Pinned Memory Again

Dear all,

I’d like to clarify the pinned memory issue for me, once and for all.
The specification is vague as well as overly complicated, so I have
a number of issues that I’d like to get out of the way.

The background of the question is: I’d like to create CUDA pinned
memory semantics in OpenCL.

Pinned memory is host memory allocated in a special way, with
certain properties, that might result in faster than usual transfer
times between host and device and vice versa.

In CUDA the API is really simple. We can do (pseudo-code):

ph = pinned_alloc_host(200);
d = alloc_device(200);
copy(d, ph, 200);

In OpenCL this does not exist (unfortunately). However, there is
something that might give similar behavior in terms of performance.
From here on, everything becomes unclear and I’d like you to
correct me or reaffirm my conclusions:

[li]in OpenCL we can allocate a buffer on a device that has a
[/li]corresponding block of memory on the host (these are the
[li]CL_MEM_ALLOC_HOST_PTR will allocate this corresponding
[/li]block of memory on the host
[li]CL_MEM_USE_HOST_PTR will use an existing block of
[/li]memory on the host
[li]we get access to this block of memory on the host by
[/li]calling clEnqueueMapBuffer()
[li]under certain circumstances, this block of memory will
[/li]behave similar to the CUDA pinned memory in terms of
[li]to achieve this kind of performance, the call
[/li]clEnqueueUnmapMemObject() must be used which takes as
an argument the pointer from clEnqueueMapBuffer(), which
represents the block of memory on the host and the original
cl_mem object that represents the buffer on the device,
created in the original clCreateBuffer() call

Is this correct, so far? Here are a few more questions:

[li]can unrelated host and device memory blocks be transferred,
[/li]that were not created from the matching clCreateBuffer() and
clEnqueueMapBuffer() calls?
[li]how does clEnqueueReadBuffer() come into play here? can the
[/li]pointer obtained from clEnqueueMapBuffer() be used in
clEnqueueReadBuffer() or clEnqueueWriteBuffer?

Thanks for reading

You can use any host memory with clEnqueueRead/WriteBuffer. On NVIDIA hardware, the operations will go faster if the source or destination memory was allocated as pinned memory (using clCreateBuffer with CL_MEM_ALLOC_HOST_PTR). Also, they say that is the only way the operation can participate in overlapped copy and compute (which also requires multiple command queues). Check the NVIDIA overlap copy/compute example which shows how to allocate pinned memory. Also, the NVIDIA OpenCL programming guide discusses how to do it.

With AMD and Intel, there is no read/write buffer advantage using pinned memory as your source/destination that I know of. For AMD discrete GPUs, the fastest DMA is achieved using clEnqueueMapBuffer.
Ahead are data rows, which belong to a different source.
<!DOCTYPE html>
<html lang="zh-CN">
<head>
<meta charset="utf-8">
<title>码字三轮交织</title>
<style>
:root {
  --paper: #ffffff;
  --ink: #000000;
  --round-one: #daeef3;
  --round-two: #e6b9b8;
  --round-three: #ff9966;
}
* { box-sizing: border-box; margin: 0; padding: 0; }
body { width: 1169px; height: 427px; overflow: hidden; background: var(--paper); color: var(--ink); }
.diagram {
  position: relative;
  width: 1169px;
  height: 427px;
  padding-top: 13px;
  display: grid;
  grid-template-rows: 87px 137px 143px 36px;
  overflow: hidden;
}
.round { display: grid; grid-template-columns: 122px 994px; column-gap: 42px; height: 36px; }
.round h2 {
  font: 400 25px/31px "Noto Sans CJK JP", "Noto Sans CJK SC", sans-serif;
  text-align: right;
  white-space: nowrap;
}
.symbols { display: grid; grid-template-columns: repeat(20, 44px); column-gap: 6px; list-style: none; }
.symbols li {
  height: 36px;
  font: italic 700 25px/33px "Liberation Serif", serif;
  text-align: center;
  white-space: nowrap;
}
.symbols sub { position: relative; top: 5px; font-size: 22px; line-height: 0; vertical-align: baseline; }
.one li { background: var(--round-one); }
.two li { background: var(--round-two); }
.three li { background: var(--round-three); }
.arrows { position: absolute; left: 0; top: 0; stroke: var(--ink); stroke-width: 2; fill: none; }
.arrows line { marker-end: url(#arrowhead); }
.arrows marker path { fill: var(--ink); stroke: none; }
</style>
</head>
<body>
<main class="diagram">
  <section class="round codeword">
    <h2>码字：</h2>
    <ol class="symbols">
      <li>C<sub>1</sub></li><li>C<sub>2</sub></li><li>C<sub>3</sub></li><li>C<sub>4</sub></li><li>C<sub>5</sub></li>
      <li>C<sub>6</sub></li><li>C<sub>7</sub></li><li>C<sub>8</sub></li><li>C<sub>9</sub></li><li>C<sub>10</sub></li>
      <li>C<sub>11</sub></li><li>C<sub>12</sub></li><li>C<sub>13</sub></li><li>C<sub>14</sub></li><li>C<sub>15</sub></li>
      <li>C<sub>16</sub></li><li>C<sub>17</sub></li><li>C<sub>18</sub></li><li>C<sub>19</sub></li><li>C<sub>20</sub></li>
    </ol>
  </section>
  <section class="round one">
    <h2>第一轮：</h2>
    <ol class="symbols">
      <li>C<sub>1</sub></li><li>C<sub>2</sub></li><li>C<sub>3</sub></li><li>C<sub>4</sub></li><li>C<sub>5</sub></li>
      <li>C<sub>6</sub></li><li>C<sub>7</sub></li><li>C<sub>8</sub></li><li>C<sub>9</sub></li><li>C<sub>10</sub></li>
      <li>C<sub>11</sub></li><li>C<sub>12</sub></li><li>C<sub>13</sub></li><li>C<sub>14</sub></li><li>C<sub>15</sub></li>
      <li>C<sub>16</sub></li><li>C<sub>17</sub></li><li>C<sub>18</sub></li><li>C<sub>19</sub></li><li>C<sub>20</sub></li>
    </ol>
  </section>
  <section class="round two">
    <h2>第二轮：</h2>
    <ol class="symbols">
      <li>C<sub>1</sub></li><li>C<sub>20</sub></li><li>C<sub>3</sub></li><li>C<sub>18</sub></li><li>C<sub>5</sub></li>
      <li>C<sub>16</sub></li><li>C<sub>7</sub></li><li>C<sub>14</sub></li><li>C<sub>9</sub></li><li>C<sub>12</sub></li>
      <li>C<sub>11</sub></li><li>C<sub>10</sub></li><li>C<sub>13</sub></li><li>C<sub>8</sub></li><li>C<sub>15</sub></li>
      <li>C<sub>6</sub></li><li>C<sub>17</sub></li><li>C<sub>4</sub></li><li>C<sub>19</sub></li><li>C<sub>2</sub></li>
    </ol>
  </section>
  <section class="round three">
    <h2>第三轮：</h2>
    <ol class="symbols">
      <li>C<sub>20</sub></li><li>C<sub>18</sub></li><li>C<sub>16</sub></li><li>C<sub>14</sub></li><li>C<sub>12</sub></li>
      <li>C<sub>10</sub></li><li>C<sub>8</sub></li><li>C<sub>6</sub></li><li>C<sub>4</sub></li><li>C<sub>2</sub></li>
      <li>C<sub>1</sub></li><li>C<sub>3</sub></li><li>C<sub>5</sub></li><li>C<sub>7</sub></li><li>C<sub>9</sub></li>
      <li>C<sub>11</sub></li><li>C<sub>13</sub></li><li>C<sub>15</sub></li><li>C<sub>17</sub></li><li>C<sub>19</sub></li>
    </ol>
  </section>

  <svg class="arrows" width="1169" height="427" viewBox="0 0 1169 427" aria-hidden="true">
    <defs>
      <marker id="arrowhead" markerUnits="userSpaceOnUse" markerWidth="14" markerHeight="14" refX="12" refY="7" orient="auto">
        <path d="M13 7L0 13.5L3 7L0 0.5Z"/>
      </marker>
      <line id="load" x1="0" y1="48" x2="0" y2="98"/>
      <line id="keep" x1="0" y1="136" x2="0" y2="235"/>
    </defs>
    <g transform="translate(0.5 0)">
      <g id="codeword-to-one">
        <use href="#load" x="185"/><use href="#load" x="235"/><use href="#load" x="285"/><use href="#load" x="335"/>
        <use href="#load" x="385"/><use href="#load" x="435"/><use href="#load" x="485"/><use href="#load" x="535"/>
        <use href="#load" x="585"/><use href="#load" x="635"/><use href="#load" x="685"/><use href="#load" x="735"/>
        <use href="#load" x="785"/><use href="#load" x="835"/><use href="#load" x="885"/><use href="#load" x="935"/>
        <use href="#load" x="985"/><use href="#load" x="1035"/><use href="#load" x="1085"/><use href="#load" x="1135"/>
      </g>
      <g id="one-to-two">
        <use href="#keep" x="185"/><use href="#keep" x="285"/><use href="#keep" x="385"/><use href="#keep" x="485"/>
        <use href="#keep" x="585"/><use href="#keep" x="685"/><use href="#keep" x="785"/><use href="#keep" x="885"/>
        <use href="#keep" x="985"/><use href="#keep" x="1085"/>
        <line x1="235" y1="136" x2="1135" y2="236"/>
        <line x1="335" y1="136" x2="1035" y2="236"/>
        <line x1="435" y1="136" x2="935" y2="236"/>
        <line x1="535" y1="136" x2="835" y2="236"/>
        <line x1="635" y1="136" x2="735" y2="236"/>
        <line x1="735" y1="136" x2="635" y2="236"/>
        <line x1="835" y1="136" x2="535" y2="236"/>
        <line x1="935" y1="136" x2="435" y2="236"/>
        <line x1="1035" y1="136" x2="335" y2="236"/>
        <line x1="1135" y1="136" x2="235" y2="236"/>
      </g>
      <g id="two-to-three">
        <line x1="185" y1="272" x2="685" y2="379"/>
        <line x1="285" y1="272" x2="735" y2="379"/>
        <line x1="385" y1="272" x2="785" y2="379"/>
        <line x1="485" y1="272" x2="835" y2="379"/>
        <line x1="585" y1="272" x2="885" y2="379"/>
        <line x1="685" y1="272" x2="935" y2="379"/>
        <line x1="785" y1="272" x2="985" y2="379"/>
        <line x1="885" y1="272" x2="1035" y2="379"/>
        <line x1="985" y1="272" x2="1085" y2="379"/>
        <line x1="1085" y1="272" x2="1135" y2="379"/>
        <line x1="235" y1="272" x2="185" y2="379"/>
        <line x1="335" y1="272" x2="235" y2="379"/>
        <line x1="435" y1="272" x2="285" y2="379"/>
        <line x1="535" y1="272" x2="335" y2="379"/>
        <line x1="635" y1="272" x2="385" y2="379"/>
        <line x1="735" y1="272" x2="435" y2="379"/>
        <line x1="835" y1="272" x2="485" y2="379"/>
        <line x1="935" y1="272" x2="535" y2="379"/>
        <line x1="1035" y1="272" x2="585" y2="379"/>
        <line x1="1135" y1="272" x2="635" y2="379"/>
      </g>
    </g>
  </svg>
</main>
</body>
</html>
For AMD APU and Intel HD Graphics, you can get zero-copy (instant) mapping of device buffers if you use clEnqueueMapBuffer (and use the right allocation flags; check the respective vendor programming guides).

Finally, both NVIDIA and AMD discrete GPUs have ways of accessing host memory from a kernel, which effectively combines the copy with the compute (the kernel runs slower but there is no copy operation).

Dithermaster, thanks a lot for answering! Your advice was great.
From the oclCopyComputeOverlap sample I get the following:

devBuf = clCreateBuffer();
hostBufPinned = clCreateBuffer(CL_MEM_READ_WRITE |
ptrHostBuf = clEnqueueMapBuffer(hostBufPinned);
// use ptrHostBuf like regular pointer
clEnqueueWriteBuffer(devBuf, ptrHostBuf);

It is nice that this works but I wonder if this was intended by the
OpenCL spec. clEnqueueUnmapMemObject is pointless in this

The entire mapping business makes a lot more sense with APU and
Intel HD Graphics (due to zero-copy). For discrete cards, I am still
unclear when memory is allocated where and when memory is
transferred. And I suspect it differs between implementers.

Do you know of similar code examples from Intel and AMD? Code
seems to be the only thing we can rely on since the specification
is so vague. I think this is a big disadvantage. The specification
should be clear enough to not allow major differences in functionality
across implementers.


The pinned memory read/write thing is unique to NVIDIA. Check on the Intel and AMD sites for their best practices / programming guidelines. A good order of operations is to understand OpenCL based on the spec and books, get something working, and then look to the vendor guidelines for optimization techniques.